Situated on a sloping site in the Santa Lucia Preserve, an ecological preserve in the Carmel Valley hills, the Winged Retreat is both responsive and respectful towards its environment in a community that emphasizes the preservation of natural and scenic resources and living in harmony with nature.
The massing and siting of the house is a solution to the challenge of minimizing visibility of the structure from roadways and surrounding homes while at the same time taking advantage of expansive views from the site: to the north, a valley and distant mountains and to the west a majestic hillside that changes dynamically with the sun. The Winged Retreat is nestled between groves of oak and madrone trees that both shade the home and provide screening from neighbors and the road. The footprint of the home was carefully considered to eliminate the need to remove any existing trees.

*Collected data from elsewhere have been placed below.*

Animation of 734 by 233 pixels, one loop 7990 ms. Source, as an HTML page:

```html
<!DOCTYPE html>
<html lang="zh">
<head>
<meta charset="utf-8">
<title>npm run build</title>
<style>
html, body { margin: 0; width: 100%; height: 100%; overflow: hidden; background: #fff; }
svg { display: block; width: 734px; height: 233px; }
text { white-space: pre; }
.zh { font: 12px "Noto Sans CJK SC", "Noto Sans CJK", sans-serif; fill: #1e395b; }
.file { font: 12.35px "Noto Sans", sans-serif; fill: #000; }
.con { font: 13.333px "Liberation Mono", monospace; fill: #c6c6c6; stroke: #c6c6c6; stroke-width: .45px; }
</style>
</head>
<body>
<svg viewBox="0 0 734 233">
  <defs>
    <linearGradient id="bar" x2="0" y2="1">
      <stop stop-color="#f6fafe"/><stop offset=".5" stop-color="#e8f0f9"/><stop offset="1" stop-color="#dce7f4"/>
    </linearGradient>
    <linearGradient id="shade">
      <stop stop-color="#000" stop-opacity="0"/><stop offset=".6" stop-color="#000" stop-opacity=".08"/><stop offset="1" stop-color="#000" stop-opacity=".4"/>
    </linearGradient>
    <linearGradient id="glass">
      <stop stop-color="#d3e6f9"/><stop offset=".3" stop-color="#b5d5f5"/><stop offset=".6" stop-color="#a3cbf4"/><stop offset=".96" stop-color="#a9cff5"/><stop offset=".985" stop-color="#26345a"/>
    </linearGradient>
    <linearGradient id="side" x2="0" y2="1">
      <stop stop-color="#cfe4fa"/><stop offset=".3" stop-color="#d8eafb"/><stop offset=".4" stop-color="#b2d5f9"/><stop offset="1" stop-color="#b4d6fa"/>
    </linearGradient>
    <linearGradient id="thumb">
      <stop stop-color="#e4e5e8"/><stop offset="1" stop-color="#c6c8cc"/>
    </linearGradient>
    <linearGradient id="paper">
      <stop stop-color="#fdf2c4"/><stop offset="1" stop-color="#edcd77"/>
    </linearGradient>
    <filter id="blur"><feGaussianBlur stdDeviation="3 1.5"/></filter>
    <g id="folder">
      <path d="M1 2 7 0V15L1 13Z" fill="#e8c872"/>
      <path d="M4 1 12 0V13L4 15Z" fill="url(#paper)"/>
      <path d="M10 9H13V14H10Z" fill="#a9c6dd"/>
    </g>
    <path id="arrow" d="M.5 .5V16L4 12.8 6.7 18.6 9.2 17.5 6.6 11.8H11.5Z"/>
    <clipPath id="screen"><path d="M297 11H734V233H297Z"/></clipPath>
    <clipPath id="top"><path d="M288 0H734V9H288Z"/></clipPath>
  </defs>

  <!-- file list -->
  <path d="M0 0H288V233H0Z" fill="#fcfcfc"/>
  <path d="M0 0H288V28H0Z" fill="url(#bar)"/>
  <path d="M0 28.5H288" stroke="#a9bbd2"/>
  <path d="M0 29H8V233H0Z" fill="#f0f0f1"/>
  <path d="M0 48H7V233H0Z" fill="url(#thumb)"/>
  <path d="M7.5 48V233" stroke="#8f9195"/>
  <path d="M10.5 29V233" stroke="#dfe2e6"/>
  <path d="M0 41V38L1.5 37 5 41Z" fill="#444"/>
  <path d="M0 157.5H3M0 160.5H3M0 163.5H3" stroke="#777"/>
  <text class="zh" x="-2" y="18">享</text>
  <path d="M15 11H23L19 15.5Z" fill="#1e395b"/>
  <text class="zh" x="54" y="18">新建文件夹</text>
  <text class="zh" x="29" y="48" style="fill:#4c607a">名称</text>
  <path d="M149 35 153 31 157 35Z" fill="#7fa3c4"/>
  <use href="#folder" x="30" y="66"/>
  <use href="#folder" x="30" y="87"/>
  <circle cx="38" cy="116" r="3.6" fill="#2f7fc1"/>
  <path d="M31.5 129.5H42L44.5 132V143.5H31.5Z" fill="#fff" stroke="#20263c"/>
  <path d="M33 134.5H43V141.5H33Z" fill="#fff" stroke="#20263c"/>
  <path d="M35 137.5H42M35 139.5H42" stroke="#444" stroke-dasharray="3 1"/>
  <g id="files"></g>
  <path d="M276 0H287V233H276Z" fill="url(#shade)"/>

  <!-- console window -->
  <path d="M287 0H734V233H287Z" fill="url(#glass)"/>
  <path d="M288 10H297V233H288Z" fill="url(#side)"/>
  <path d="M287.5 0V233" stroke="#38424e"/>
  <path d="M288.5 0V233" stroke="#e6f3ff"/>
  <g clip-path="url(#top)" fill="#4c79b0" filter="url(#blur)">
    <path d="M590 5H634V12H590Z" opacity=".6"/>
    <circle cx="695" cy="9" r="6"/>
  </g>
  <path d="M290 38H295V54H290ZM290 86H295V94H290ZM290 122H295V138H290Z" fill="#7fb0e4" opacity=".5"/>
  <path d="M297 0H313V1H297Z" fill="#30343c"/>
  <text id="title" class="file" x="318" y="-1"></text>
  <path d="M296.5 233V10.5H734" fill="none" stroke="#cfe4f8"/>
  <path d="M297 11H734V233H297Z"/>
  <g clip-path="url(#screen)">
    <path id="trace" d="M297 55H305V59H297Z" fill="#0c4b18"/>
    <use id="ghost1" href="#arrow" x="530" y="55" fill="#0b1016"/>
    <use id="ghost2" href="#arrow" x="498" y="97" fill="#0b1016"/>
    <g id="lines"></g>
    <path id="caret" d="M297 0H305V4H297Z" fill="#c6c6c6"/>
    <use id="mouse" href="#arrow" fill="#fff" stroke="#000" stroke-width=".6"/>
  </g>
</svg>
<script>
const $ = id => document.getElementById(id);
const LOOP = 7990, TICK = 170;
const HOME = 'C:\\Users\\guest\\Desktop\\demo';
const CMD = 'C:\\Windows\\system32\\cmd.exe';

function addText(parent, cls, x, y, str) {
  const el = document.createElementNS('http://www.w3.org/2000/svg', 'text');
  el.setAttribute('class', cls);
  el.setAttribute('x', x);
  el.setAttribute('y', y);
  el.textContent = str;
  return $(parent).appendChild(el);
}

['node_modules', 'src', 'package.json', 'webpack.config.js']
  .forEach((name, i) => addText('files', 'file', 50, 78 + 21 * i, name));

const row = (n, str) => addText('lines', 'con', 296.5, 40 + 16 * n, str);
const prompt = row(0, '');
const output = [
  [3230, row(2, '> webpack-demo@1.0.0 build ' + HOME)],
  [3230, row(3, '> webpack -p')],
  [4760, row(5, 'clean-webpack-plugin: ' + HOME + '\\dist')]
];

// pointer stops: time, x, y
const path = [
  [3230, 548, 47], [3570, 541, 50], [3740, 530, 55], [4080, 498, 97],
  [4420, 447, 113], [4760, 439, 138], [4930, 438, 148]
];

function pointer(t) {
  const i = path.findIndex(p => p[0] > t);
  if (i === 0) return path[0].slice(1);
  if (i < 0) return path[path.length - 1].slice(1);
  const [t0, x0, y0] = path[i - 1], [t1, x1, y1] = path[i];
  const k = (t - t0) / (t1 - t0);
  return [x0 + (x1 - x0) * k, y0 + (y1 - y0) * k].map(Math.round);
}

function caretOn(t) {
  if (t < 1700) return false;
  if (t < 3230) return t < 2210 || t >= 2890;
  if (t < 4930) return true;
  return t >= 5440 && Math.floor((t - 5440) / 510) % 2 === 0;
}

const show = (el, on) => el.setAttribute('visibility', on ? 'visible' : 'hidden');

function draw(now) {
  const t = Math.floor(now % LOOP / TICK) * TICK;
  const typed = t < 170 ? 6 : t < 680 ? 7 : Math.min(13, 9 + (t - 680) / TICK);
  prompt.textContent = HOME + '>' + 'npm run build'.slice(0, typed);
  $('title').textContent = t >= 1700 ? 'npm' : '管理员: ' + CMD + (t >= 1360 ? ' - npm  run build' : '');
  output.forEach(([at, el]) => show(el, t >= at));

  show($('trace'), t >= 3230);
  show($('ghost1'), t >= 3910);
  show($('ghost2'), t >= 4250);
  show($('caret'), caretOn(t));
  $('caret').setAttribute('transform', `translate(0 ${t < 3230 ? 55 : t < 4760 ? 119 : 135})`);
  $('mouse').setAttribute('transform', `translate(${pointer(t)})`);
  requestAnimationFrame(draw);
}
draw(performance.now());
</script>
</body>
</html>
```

Responding directly to the topography, the volumes that make up the home follow the grade as it descends from the southeast towards the northwest. A compact footprint was achieved by designing open and connected interior spaces; programmatic spaces overlap and circulation is minimized. Half of the house burrows into the hillside while the other reaches out towards the west dramatically over the falling grade below. Monolithic walls of board form concrete and integrally colored plaster anchor the home to the site, while glass and natural materials such as cedar siding, walnut flooring and ipe decks provide a sense of lightness, serenity, and connectivity to the landscape.
The main house is situated with the long facades of its two wings to the north and south, a sustainable design strategy for passive control of the interior environment. The walls are mostly solid along the south facades to keep the hot summer sun from penetrating directly into the building while clerestory windows above are shaded by deep eaves allowing in the low rays of the warming winter sun and diffuse daylight year-round. The west facades are predominantly glass to frame the dynamic hillside views, while extremely deep, cantilevered eaves block solar gain from the summer sun. Wooden decks project from the ends of the house on the western side, taking advantage of the shelter provided by the eaves.

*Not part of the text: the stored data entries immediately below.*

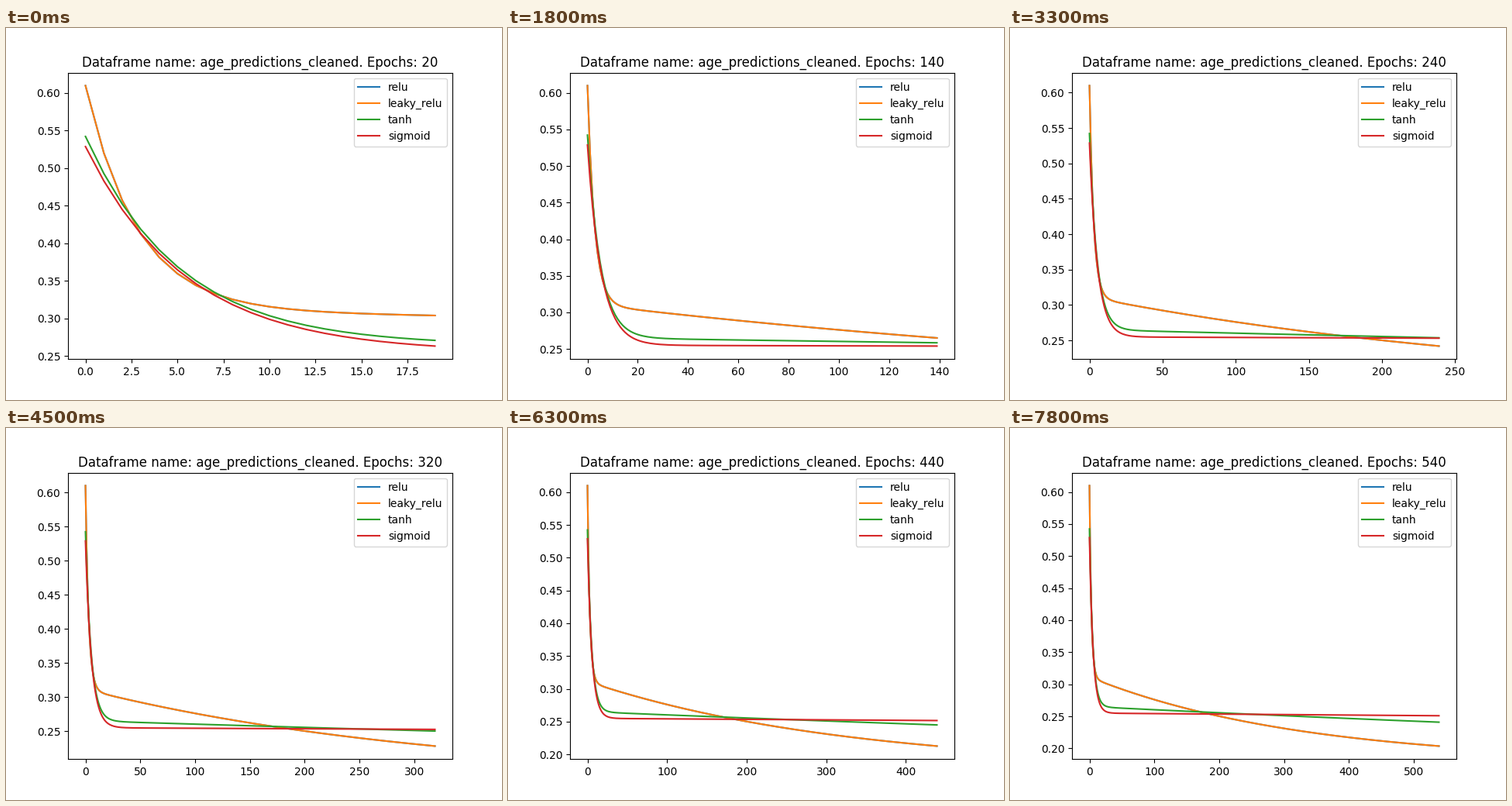
Write a matplotlib script that moves like this. It is 640 by 480 pixels and loops after 8 s.

```python
import matplotlib.pyplot as plt
import numpy as np
from matplotlib.animation import FuncAnimation

INTERVAL = 100        # ms per animation frame
HOLD = 3              # frames each plot stays on screen
FRAMES = 80
EPOCH_STEP = 20


def loss(t, floor, slow, tau, fast, ratio):
    """Slow exponential decay plus a quick initial drop."""
    return floor + slow * np.exp(-t / tau) + fast * ratio ** t


RELU = (0.1781, 0.1331, 326, 0.2987, 0.701)
CURVES = {
    "relu": RELU,
    "leaky_relu": RELU,
    "tanh": (0.1442, 0.1210, 2400, 0.2771, 0.822),
    "sigmoid": (0.1770, 0.0780, 10000, 0.2738, 0.833),
}

plt.rcParams["font.family"] = "DejaVu Sans"
fig, ax = plt.subplots(figsize=(6.4, 4.8), dpi=100)
lines = {name: ax.plot([], [], label=name)[0] for name in CURVES}
title = ax.set_title("")
ax.legend(loc="upper right")


def update(frame):
    epochs = EPOCH_STEP * (frame // HOLD + 1)
    t = np.arange(epochs)
    for name, line in lines.items():
        line.set_data(t, loss(t, *CURVES[name]))
    ax.relim()
    ax.autoscale_view()
    title.set_text(f"Dataframe name: age_predictions_cleaned. Epochs: {epochs}")
    return [*lines.values(), title]


anim = FuncAnimation(fig, update, frames=FRAMES, interval=INTERVAL,
                     repeat=True, repeat_delay=0, blit=False)
plt.show()
```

The unique shape of the roof is derived from both performance and context. From the exterior, the roof appears to be a simple shed roof – a quiet and humble shape inspired by the local agrarian vernacular. From the interior, however, the bottom of the roof is sculpted in response to the sun and also to the quality and scale of interior spaces. A level ceiling in the main spaces pitches up towards clerestory windows on the south façade that frame the views of the uphill trees and gather and distribute sunlight throughout the home reducing the demand for artificial lighting.